## [Problem to solve]
All the records below must be returned exactly as they stand.

*** Opening of Extracted records ***

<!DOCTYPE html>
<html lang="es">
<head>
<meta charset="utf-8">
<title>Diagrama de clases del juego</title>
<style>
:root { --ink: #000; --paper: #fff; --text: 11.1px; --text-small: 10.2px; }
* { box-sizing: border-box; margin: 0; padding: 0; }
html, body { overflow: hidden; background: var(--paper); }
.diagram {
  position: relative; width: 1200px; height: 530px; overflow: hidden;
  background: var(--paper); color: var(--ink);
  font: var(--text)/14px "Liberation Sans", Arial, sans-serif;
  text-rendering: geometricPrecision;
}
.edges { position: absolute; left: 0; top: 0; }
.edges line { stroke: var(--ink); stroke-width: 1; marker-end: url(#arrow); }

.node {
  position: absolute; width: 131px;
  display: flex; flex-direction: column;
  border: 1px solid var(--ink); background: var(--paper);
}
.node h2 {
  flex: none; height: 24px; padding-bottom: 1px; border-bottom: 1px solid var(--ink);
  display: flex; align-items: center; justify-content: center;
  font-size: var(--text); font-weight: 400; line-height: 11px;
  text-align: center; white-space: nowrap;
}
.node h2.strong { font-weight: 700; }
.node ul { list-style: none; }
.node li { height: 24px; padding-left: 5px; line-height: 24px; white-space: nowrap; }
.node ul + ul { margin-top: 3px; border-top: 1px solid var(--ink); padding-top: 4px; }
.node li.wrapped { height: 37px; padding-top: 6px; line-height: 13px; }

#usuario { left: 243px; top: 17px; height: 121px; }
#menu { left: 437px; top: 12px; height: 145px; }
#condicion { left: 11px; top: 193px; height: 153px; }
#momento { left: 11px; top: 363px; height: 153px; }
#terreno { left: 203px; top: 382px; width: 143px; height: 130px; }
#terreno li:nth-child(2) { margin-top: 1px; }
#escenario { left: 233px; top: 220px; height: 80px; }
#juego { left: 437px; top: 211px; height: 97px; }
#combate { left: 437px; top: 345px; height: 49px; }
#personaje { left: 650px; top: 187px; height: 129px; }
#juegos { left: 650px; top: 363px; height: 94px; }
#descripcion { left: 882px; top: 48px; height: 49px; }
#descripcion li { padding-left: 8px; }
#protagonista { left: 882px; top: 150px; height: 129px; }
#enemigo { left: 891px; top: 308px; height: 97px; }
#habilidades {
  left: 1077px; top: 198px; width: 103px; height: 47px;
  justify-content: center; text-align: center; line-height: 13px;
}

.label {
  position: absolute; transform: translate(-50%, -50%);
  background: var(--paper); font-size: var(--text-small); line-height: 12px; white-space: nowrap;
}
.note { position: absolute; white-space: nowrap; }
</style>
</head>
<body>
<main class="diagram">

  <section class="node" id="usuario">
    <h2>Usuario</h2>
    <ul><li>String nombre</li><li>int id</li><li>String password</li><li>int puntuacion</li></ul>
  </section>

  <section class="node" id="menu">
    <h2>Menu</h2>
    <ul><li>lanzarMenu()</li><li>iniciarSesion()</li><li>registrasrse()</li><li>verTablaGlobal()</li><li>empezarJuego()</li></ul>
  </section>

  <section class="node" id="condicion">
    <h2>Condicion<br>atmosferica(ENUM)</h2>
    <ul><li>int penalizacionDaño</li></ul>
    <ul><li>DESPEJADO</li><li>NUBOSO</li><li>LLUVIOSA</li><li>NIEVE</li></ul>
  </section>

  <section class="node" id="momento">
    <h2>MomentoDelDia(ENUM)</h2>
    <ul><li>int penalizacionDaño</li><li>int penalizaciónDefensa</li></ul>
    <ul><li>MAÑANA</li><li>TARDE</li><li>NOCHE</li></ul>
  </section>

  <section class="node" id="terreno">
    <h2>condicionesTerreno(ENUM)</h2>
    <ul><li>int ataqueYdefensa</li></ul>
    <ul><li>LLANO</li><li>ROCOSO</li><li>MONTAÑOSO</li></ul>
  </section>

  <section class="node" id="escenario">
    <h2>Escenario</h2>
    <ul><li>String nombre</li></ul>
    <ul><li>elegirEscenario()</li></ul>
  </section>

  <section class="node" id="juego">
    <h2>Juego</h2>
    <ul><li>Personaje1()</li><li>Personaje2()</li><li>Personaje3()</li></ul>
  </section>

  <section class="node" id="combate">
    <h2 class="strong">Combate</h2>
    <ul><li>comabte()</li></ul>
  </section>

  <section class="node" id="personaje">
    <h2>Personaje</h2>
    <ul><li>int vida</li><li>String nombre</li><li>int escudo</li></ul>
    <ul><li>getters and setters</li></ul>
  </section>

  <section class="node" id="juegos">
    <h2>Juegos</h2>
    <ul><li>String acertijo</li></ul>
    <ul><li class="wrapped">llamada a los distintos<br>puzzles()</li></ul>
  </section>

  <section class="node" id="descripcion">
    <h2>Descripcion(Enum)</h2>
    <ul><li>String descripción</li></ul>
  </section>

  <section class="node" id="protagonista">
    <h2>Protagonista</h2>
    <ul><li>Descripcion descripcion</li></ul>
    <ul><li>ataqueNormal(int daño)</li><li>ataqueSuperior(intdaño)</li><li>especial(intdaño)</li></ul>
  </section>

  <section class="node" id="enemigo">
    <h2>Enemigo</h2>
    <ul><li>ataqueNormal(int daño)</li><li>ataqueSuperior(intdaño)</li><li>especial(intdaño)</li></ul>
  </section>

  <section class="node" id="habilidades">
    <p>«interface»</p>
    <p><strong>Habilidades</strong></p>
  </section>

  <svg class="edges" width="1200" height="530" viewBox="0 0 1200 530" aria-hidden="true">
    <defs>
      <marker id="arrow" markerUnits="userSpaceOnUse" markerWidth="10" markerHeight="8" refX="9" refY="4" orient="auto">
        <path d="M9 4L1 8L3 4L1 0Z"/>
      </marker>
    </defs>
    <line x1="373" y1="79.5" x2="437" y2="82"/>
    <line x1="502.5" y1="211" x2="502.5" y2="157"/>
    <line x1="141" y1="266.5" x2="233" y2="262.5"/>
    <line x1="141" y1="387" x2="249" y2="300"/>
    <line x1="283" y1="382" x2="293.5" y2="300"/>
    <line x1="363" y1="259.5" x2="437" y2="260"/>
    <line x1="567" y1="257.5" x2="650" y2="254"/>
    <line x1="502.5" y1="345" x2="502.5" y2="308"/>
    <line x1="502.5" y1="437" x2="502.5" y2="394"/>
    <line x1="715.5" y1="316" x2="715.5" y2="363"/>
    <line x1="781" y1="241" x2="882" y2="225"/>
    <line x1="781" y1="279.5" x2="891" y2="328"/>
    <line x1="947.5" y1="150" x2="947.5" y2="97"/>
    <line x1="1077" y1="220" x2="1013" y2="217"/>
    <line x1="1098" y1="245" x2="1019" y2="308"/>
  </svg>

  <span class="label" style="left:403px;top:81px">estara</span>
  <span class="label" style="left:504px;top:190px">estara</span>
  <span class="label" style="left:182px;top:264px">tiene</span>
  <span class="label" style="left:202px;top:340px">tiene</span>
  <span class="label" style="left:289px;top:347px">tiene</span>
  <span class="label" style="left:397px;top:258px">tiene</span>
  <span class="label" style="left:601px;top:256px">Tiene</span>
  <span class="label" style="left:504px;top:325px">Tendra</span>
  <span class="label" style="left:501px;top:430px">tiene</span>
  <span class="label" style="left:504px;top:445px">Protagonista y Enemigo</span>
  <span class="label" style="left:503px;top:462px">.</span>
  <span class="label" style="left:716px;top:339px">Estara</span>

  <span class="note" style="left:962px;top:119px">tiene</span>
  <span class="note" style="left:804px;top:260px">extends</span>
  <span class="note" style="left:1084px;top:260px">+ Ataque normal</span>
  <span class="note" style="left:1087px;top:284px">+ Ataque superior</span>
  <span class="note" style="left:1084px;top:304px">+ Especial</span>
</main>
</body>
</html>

*** Close of Extracted records ***

## [Result of the task]
<!DOCTYPE html>
<html lang="es">
<head>
<meta charset="utf-8">
<title>Diagrama de clases del juego</title>
<style>
:root { --ink: #000; --paper: #fff; --text: 11.1px; --text-small: 10.2px; }
* { box-sizing: border-box; margin: 0; padding: 0; }
html, body { overflow: hidden; background: var(--paper); }
.diagram {
  position: relative; width: 1200px; height: 530px; overflow: hidden;
  background: var(--paper); color: var(--ink);
  font: var(--text)/14px "Liberation Sans", Arial, sans-serif;
  text-rendering: geometricPrecision;
}
.edges { position: absolute; left: 0; top: 0; }
.edges line { stroke: var(--ink); stroke-width: 1; marker-end: url(#arrow); }

.node {
  position: absolute; width: 131px;
  display: flex; flex-direction: column;
  border: 1px solid var(--ink); background: var(--paper);
}
.node h2 {
  flex: none; height: 24px; padding-bottom: 1px; border-bottom: 1px solid var(--ink);
  display: flex; align-items: center; justify-content: center;
  font-size: var(--text); font-weight: 400; line-height: 11px;
  text-align: center; white-space: nowrap;
}
.node h2.strong { font-weight: 700; }
.node ul { list-style: none; }
.node li { height: 24px; padding-left: 5px; line-height: 24px; white-space: nowrap; }
.node ul + ul { margin-top: 3px; border-top: 1px solid var(--ink); padding-top: 4px; }
.node li.wrapped { height: 37px; padding-top: 6px; line-height: 13px; }

#usuario { left: 243px; top: 17px; height: 121px; }
#menu { left: 437px; top: 12px; height: 145px; }
#condicion { left: 11px; top: 193px; height: 153px; }
#momento { left: 11px; top: 363px; height: 153px; }
#terreno { left: 203px; top: 382px; width: 143px; height: 130px; }
#terreno li:nth-child(2) { margin-top: 1px; }
#escenario { left: 233px; top: 220px; height: 80px; }
#juego { left: 437px; top: 211px; height: 97px; }
#combate { left: 437px; top: 345px; height: 49px; }
#personaje { left: 650px; top: 187px; height: 129px; }
#juegos { left: 650px; top: 363px; height: 94px; }
#descripcion { left: 882px; top: 48px; height: 49px; }
#descripcion li { padding-left: 8px; }
#protagonista { left: 882px; top: 150px; height: 129px; }
#enemigo { left: 891px; top: 308px; height: 97px; }
#habilidades {
  left: 1077px; top: 198px; width: 103px; height: 47px;
  justify-content: center; text-align: center; line-height: 13px;
}

.label {
  position: absolute; transform: translate(-50%, -50%);
  background: var(--paper); font-size: var(--text-small); line-height: 12px; white-space: nowrap;
}
.note { position: absolute; white-space: nowrap; }
</style>
</head>
<body>
<main class="diagram">

  <section class="node" id="usuario">
    <h2>Usuario</h2>
    <ul><li>String nombre</li><li>int id</li><li>String password</li><li>int puntuacion</li></ul>
  </section>

  <section class="node" id="menu">
    <h2>Menu</h2>
    <ul><li>lanzarMenu()</li><li>iniciarSesion()</li><li>registrasrse()</li><li>verTablaGlobal()</li><li>empezarJuego()</li></ul>
  </section>

  <section class="node" id="condicion">
    <h2>Condicion<br>atmosferica(ENUM)</h2>
    <ul><li>int penalizacionDaño</li></ul>
    <ul><li>DESPEJADO</li><li>NUBOSO</li><li>LLUVIOSA</li><li>NIEVE</li></ul>
  </section>

  <section class="node" id="momento">
    <h2>MomentoDelDia(ENUM)</h2>
    <ul><li>int penalizacionDaño</li><li>int penalizaciónDefensa</li></ul>
    <ul><li>MAÑANA</li><li>TARDE</li><li>NOCHE</li></ul>
  </section>

  <section class="node" id="terreno">
    <h2>condicionesTerreno(ENUM)</h2>
    <ul><li>int ataqueYdefensa</li></ul>
    <ul><li>LLANO</li><li>ROCOSO</li><li>MONTAÑOSO</li></ul>
  </section>

  <section class="node" id="escenario">
    <h2>Escenario</h2>
    <ul><li>String nombre</li></ul>
    <ul><li>elegirEscenario()</li></ul>
  </section>

  <section class="node" id="juego">
    <h2>Juego</h2>
    <ul><li>Personaje1()</li><li>Personaje2()</li><li>Personaje3()</li></ul>
  </section>

  <section class="node" id="combate">
    <h2 class="strong">Combate</h2>
    <ul><li>comabte()</li></ul>
  </section>

  <section class="node" id="personaje">
    <h2>Personaje</h2>
    <ul><li>int vida</li><li>String nombre</li><li>int escudo</li></ul>
    <ul><li>getters and setters</li></ul>
  </section>

  <section class="node" id="juegos">
    <h2>Juegos</h2>
    <ul><li>String acertijo</li></ul>
    <ul><li class="wrapped">llamada a los distintos<br>puzzles()</li></ul>
  </section>

  <section class="node" id="descripcion">
    <h2>Descripcion(Enum)</h2>
    <ul><li>String descripción</li></ul>
  </section>

  <section class="node" id="protagonista">
    <h2>Protagonista</h2>
    <ul><li>Descripcion descripcion</li></ul>
    <ul><li>ataqueNormal(int daño)</li><li>ataqueSuperior(intdaño)</li><li>especial(intdaño)</li></ul>
  </section>

  <section class="node" id="enemigo">
    <h2>Enemigo</h2>
    <ul><li>ataqueNormal(int daño)</li><li>ataqueSuperior(intdaño)</li><li>especial(intdaño)</li></ul>
  </section>

  <section class="node" id="habilidades">
    <p>«interface»</p>
    <p><strong>Habilidades</strong></p>
  </section>

  <svg class="edges" width="1200" height="530" viewBox="0 0 1200 530" aria-hidden="true">
    <defs>
      <marker id="arrow" markerUnits="userSpaceOnUse" markerWidth="10" markerHeight="8" refX="9" refY="4" orient="auto">
        <path d="M9 4L1 8L3 4L1 0Z"/>
      </marker>
    </defs>
    <line x1="373" y1="79.5" x2="437" y2="82"/>
    <line x1="502.5" y1="211" x2="502.5" y2="157"/>
    <line x1="141" y1="266.5" x2="233" y2="262.5"/>
    <line x1="141" y1="387" x2="249" y2="300"/>
    <line x1="283" y1="382" x2="293.5" y2="300"/>
    <line x1="363" y1="259.5" x2="437" y2="260"/>
    <line x1="567" y1="257.5" x2="650" y2="254"/>
    <line x1="502.5" y1="345" x2="502.5" y2="308"/>
    <line x1="502.5" y1="437" x2="502.5" y2="394"/>
    <line x1="715.5" y1="316" x2="715.5" y2="363"/>
    <line x1="781" y1="241" x2="882" y2="225"/>
    <line x1="781" y1="279.5" x2="891" y2="328"/>
    <line x1="947.5" y1="150" x2="947.5" y2="97"/>
    <line x1="1077" y1="220" x2="1013" y2="217"/>
    <line x1="1098" y1="245" x2="1019" y2="308"/>
  </svg>

  <span class="label" style="left:403px;top:81px">estara</span>
  <span class="label" style="left:504px;top:190px">estara</span>
  <span class="label" style="left:182px;top:264px">tiene</span>
  <span class="label" style="left:202px;top:340px">tiene</span>
  <span class="label" style="left:289px;top:347px">tiene</span>
  <span class="label" style="left:397px;top:258px">tiene</span>
  <span class="label" style="left:601px;top:256px">Tiene</span>
  <span class="label" style="left:504px;top:325px">Tendra</span>
  <span class="label" style="left:501px;top:430px">tiene</span>
  <span class="label" style="left:504px;top:445px">Protagonista y Enemigo</span>
  <span class="label" style="left:503px;top:462px">.</span>
  <span class="label" style="left:716px;top:339px">Estara</span>

  <span class="note" style="left:962px;top:119px">tiene</span>
  <span class="note" style="left:804px;top:260px">extends</span>
  <span class="note" style="left:1084px;top:260px">+ Ataque normal</span>
  <span class="note" style="left:1087px;top:284px">+ Ataque superior</span>
  <span class="note" style="left:1084px;top:304px">+ Especial</span>
</main>
</body>
</html>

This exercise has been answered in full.